Please filter the data down to the lines that include the word "stroke" and copy them.

====

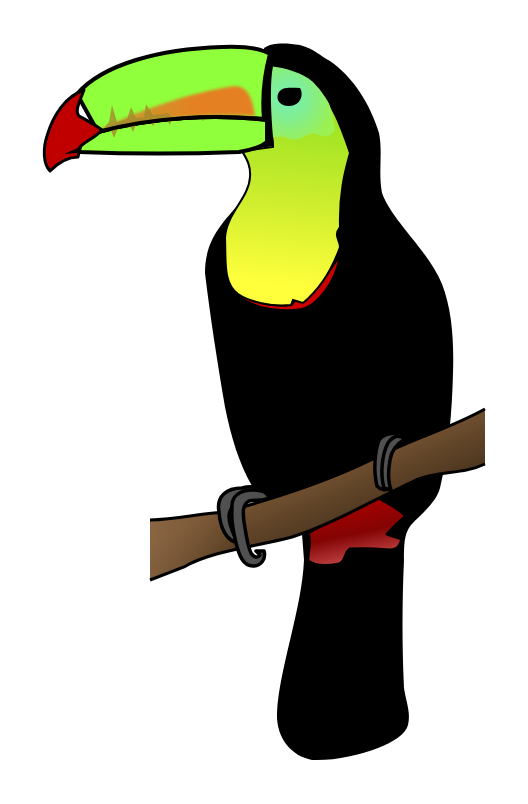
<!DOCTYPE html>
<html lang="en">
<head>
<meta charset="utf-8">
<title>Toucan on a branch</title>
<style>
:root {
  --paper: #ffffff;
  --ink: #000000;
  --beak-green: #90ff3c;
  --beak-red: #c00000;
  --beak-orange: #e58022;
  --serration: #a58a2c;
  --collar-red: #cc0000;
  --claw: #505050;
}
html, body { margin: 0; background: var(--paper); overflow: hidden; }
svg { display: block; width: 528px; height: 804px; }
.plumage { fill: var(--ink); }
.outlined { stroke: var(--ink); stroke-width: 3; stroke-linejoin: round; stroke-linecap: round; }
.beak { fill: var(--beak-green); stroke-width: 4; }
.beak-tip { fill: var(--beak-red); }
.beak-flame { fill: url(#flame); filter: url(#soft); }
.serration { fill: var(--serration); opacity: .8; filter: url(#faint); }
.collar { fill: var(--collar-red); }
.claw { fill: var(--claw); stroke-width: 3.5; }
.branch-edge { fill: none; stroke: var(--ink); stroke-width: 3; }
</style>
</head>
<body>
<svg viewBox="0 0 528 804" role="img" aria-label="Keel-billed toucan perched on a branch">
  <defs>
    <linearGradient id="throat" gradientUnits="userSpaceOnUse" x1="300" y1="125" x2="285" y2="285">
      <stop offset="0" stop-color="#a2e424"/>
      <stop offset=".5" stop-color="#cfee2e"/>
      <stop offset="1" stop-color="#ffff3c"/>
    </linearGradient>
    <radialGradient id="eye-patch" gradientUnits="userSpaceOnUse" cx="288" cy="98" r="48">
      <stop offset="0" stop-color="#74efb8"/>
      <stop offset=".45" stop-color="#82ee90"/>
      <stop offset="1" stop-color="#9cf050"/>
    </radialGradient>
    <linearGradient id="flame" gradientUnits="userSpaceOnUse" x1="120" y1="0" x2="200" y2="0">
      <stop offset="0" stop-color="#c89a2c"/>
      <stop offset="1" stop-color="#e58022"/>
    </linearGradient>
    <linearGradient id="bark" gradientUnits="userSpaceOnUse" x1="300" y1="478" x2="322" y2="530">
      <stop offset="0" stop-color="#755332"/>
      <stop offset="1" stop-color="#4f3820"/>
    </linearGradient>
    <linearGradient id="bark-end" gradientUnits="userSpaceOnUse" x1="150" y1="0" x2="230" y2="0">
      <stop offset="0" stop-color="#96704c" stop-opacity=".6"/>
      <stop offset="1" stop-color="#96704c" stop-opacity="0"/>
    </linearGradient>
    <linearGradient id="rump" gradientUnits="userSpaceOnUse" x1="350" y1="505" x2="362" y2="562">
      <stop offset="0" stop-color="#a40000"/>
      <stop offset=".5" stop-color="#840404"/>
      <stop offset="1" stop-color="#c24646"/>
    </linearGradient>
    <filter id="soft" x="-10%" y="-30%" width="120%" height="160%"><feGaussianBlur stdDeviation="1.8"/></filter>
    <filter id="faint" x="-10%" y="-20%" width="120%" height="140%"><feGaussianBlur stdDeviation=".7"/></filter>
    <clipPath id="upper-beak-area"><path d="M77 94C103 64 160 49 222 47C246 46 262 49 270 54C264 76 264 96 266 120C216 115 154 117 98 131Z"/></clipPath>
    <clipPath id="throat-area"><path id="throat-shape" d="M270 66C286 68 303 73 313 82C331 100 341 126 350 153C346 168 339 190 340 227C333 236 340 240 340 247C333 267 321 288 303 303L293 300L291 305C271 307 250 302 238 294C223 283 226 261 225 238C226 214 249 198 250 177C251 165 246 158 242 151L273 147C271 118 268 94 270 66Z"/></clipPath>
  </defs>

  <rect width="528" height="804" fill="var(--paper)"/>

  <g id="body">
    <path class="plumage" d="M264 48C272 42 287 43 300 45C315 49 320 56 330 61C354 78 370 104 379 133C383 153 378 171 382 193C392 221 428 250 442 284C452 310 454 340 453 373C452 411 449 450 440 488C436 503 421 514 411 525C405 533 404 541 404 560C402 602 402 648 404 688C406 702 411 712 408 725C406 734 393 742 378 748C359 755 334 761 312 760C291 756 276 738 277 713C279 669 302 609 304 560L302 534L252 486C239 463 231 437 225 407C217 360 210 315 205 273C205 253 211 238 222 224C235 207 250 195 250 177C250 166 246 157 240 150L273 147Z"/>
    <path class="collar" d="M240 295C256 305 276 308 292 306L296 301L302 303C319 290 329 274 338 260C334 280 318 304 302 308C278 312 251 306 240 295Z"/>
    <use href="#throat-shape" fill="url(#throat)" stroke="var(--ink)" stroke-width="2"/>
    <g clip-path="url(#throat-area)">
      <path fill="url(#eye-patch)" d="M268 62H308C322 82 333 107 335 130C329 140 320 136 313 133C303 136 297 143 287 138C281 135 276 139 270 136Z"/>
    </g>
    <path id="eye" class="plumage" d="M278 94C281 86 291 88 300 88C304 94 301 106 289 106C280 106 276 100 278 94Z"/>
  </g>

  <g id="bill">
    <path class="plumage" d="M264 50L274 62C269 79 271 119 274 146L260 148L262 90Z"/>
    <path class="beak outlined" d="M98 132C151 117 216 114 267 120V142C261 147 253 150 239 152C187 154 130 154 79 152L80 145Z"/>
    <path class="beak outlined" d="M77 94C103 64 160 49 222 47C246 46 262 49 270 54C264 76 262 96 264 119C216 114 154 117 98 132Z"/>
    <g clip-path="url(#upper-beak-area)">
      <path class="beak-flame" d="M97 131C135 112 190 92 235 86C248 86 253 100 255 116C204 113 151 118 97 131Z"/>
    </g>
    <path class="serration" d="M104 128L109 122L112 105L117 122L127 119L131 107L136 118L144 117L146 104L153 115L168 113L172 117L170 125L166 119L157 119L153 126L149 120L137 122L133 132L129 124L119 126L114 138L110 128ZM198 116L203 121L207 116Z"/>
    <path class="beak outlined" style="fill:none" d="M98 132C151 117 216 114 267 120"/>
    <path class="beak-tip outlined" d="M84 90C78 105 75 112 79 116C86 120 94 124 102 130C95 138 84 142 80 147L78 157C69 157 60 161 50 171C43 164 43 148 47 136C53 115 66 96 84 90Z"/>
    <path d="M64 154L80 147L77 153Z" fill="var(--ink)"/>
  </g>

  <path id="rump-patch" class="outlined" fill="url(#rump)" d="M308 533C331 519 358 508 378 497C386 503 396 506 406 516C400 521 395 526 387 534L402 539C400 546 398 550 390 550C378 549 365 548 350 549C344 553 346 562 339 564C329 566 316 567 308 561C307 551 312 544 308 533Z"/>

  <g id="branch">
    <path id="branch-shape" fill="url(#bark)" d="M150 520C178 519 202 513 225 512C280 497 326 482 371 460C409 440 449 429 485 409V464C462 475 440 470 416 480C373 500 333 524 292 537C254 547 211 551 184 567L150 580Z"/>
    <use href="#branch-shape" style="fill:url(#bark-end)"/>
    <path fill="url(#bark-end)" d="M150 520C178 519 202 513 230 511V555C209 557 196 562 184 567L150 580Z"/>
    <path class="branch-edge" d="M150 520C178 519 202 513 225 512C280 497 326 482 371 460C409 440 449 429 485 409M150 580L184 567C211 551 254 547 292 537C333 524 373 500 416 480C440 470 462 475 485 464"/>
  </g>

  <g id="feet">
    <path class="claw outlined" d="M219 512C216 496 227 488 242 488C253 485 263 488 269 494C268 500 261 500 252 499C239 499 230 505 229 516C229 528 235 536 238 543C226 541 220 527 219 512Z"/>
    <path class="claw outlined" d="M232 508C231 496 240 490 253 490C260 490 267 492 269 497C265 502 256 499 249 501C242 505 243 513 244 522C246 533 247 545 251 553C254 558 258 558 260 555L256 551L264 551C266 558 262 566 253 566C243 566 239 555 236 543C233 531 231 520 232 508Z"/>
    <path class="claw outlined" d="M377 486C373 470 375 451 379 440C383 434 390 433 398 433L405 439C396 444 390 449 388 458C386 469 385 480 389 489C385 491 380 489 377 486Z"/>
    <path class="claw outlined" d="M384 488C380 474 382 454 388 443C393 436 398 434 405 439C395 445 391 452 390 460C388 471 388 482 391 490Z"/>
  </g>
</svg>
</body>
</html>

====

_RESULT_
.outlined { stroke: var(--ink); stroke-width: 3; stroke-linejoin: round; stroke-linecap: round; }
.beak { fill: var(--beak-green); stroke-width: 4; }
.claw { fill: var(--claw); stroke-width: 3.5; }
.branch-edge { fill: none; stroke: var(--ink); stroke-width: 3; }
    <use href="#throat-shape" fill="url(#throat)" stroke="var(--ink)" stroke-width="2"/>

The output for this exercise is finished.